===== Dataset entries =====

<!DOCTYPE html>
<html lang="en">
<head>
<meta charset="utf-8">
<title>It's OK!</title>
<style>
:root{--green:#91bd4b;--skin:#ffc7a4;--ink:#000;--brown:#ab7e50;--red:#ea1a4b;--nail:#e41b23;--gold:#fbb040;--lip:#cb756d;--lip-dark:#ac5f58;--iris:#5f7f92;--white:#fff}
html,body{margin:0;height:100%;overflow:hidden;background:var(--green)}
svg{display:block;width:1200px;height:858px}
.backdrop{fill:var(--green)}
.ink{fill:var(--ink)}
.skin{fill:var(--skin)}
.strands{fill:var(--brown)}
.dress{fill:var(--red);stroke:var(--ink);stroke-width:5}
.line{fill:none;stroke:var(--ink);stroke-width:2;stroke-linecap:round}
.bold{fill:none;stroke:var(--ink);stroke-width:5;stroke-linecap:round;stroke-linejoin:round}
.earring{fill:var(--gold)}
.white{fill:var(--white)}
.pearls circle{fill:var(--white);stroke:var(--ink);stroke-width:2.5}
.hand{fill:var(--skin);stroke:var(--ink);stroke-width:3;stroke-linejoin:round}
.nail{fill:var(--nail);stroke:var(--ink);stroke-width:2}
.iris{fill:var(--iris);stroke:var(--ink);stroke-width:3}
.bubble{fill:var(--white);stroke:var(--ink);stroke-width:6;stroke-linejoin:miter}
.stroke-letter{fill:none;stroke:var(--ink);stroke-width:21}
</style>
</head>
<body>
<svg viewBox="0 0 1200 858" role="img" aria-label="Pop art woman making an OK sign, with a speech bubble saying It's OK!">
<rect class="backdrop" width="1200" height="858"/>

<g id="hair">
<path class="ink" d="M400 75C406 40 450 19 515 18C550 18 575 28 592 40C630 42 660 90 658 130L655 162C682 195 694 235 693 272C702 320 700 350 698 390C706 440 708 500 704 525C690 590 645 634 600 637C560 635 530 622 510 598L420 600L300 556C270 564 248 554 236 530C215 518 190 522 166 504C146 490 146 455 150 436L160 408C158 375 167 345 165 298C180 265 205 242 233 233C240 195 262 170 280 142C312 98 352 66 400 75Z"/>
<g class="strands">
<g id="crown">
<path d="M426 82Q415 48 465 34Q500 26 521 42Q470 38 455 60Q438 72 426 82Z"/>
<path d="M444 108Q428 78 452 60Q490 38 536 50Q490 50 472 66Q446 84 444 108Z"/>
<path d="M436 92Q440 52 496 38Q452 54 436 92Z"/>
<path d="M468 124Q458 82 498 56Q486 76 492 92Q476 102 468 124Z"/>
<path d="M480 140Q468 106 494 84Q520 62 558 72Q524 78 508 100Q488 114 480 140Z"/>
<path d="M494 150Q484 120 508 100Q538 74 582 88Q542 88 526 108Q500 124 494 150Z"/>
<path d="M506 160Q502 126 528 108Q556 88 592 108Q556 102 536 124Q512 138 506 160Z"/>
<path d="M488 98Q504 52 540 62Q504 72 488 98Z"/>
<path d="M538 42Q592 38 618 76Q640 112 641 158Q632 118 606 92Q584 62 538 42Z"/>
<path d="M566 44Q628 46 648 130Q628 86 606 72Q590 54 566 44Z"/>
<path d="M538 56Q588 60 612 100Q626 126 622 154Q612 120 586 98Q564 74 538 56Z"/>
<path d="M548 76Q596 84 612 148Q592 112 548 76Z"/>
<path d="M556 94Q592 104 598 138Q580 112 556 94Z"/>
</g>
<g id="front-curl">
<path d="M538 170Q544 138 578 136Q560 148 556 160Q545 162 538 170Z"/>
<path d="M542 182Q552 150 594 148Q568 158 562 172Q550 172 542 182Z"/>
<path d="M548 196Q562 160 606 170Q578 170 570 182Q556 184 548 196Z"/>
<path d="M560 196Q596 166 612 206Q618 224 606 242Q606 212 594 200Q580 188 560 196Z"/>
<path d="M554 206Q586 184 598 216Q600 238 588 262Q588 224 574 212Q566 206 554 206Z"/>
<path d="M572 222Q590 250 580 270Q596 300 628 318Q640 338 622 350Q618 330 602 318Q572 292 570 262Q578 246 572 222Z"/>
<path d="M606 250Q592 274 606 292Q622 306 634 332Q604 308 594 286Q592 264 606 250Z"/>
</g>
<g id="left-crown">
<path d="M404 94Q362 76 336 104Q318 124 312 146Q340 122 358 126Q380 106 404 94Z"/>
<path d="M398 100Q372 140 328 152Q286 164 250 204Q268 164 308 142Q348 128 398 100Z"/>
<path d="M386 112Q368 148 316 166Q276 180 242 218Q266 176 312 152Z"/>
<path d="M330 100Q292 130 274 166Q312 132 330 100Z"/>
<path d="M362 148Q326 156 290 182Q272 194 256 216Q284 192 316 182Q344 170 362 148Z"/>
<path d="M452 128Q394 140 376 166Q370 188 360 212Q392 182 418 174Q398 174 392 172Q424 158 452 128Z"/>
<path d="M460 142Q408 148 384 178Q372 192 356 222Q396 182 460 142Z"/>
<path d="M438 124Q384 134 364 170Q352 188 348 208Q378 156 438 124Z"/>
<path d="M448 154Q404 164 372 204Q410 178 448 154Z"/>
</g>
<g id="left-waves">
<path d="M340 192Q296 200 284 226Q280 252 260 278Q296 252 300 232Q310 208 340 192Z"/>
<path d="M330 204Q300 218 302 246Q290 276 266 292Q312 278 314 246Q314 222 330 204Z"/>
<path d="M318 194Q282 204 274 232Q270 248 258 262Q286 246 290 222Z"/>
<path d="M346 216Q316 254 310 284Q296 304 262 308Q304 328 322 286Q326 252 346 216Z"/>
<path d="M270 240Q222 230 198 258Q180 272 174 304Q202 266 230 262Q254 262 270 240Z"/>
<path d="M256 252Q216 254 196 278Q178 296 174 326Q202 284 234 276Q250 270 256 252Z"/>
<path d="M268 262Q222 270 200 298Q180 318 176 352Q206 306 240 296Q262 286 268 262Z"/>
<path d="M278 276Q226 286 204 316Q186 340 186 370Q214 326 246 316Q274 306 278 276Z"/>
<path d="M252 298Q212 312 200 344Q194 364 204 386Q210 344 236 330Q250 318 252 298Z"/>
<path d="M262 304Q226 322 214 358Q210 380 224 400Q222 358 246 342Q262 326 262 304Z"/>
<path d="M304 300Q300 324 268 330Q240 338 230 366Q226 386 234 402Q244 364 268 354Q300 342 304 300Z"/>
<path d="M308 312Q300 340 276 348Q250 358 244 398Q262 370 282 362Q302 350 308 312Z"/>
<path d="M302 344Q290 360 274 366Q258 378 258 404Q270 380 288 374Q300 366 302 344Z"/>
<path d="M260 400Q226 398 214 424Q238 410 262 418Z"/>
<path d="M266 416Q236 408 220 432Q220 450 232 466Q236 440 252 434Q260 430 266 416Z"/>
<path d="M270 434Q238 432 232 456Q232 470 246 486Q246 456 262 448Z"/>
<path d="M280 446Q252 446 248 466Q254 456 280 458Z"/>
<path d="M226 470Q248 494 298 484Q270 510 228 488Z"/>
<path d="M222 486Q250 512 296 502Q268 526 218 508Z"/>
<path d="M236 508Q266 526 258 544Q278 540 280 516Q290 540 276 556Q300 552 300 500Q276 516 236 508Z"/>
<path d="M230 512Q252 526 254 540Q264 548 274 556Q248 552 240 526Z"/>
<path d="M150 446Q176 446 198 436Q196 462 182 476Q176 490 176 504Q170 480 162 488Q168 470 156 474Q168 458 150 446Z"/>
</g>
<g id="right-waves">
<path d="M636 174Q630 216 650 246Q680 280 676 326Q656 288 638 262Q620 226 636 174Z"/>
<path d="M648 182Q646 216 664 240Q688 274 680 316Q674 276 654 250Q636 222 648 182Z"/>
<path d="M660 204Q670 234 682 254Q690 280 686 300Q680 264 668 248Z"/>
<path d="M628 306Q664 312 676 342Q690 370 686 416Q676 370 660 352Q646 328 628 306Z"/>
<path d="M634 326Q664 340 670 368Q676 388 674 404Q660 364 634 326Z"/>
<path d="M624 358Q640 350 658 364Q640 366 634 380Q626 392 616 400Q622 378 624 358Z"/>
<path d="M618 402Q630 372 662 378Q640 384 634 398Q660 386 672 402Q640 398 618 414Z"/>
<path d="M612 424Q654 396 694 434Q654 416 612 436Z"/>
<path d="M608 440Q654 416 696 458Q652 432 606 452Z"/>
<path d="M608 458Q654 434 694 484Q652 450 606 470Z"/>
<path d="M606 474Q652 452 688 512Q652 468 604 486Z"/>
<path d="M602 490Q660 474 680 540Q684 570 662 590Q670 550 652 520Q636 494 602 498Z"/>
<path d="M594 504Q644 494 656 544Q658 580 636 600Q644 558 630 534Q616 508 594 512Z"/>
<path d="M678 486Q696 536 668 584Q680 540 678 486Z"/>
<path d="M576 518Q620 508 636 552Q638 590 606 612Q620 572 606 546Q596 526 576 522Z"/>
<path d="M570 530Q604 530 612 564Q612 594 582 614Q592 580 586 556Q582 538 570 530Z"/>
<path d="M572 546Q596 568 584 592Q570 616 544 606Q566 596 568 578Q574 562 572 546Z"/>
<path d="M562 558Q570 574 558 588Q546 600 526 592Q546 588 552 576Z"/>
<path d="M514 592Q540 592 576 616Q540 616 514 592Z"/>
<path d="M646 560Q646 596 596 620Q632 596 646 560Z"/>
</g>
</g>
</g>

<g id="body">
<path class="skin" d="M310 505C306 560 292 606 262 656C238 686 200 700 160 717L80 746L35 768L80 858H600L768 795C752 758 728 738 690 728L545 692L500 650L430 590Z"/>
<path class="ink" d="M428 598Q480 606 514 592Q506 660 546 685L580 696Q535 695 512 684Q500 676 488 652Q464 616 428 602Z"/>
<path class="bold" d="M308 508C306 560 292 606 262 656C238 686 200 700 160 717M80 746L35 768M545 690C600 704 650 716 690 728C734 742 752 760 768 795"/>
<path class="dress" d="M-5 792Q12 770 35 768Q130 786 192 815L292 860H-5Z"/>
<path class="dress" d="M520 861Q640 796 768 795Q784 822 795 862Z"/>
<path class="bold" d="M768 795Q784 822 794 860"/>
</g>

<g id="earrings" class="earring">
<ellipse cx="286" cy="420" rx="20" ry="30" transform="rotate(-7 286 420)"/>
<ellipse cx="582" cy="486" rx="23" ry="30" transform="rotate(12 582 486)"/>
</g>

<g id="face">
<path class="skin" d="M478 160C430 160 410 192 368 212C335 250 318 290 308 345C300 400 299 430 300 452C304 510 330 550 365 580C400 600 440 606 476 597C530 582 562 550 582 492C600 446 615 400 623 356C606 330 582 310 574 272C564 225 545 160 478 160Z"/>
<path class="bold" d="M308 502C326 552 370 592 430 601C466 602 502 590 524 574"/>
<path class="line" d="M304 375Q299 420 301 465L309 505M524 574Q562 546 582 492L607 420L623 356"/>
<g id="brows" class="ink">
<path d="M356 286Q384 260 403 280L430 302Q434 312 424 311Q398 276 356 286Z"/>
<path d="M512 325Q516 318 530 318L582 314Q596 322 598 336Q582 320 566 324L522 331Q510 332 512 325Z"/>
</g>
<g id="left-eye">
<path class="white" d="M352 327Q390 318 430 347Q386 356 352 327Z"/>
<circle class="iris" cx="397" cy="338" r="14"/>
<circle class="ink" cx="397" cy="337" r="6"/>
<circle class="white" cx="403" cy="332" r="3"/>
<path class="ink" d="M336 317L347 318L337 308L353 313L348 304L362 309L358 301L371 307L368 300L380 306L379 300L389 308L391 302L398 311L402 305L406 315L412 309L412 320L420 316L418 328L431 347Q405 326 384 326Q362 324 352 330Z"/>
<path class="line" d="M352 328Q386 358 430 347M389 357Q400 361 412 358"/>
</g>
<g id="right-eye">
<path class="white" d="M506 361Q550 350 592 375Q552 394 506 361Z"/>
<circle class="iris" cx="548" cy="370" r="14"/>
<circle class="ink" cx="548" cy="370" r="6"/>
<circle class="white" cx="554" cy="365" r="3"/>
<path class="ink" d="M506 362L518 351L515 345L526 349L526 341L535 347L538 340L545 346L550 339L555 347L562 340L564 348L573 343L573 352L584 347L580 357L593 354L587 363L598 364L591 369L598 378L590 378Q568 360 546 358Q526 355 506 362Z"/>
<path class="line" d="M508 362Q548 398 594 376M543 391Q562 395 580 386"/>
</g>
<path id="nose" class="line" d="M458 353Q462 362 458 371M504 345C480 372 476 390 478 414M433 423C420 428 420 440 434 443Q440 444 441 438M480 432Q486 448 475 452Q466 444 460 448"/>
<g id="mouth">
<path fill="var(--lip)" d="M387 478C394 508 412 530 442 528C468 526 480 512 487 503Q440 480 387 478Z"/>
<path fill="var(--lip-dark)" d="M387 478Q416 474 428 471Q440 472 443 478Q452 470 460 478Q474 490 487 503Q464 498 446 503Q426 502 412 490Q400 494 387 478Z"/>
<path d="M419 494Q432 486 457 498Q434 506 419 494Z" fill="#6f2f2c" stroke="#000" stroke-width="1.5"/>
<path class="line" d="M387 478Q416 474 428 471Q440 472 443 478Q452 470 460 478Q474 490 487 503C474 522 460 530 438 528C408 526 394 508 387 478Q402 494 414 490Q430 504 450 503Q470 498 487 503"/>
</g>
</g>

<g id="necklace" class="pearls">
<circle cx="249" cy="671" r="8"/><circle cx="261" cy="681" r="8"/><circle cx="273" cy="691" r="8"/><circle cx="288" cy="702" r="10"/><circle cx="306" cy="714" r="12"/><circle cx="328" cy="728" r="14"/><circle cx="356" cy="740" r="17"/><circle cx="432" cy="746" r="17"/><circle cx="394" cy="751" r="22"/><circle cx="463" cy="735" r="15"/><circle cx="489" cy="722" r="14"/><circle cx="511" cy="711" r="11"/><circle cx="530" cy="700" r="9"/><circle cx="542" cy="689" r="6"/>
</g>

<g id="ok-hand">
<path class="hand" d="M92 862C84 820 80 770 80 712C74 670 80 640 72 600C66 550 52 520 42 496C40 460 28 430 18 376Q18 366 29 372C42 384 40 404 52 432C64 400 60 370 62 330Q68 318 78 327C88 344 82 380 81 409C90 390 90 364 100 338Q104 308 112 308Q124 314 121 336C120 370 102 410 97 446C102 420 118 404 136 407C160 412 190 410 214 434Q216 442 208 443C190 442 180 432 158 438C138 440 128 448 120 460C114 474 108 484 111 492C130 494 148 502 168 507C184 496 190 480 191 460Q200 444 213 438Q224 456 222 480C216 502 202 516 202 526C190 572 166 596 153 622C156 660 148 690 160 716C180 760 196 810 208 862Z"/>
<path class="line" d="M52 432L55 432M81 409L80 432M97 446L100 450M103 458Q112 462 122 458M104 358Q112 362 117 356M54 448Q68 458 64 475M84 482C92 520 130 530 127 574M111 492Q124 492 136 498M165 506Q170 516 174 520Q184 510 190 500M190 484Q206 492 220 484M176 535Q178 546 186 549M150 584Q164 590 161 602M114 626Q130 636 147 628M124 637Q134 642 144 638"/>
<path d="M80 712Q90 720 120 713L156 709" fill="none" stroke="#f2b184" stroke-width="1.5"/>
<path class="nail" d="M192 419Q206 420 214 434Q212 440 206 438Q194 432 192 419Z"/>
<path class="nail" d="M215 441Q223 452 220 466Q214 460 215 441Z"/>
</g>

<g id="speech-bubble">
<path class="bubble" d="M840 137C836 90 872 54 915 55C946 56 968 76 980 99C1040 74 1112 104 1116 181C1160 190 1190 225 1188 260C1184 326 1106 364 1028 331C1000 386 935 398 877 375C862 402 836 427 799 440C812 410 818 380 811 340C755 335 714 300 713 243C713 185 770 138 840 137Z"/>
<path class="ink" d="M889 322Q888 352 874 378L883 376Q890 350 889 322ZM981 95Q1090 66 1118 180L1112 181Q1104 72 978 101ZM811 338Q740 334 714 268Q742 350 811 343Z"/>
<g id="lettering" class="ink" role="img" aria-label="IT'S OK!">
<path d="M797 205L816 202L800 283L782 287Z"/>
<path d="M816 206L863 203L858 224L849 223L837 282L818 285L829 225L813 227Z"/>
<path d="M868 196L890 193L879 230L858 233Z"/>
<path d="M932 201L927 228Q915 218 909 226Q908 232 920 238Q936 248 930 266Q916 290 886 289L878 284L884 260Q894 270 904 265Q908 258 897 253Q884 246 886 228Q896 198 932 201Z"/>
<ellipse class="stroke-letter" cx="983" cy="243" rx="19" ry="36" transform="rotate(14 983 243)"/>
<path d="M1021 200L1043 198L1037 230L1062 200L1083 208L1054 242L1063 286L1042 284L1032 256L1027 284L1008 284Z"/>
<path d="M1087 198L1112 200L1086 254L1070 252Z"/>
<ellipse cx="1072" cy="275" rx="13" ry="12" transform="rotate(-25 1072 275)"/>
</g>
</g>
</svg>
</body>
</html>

=====

* **Description of the task**: Work out how many lines of the records contain the word "stroke". Give that number and nothing more.

* **Response**: 12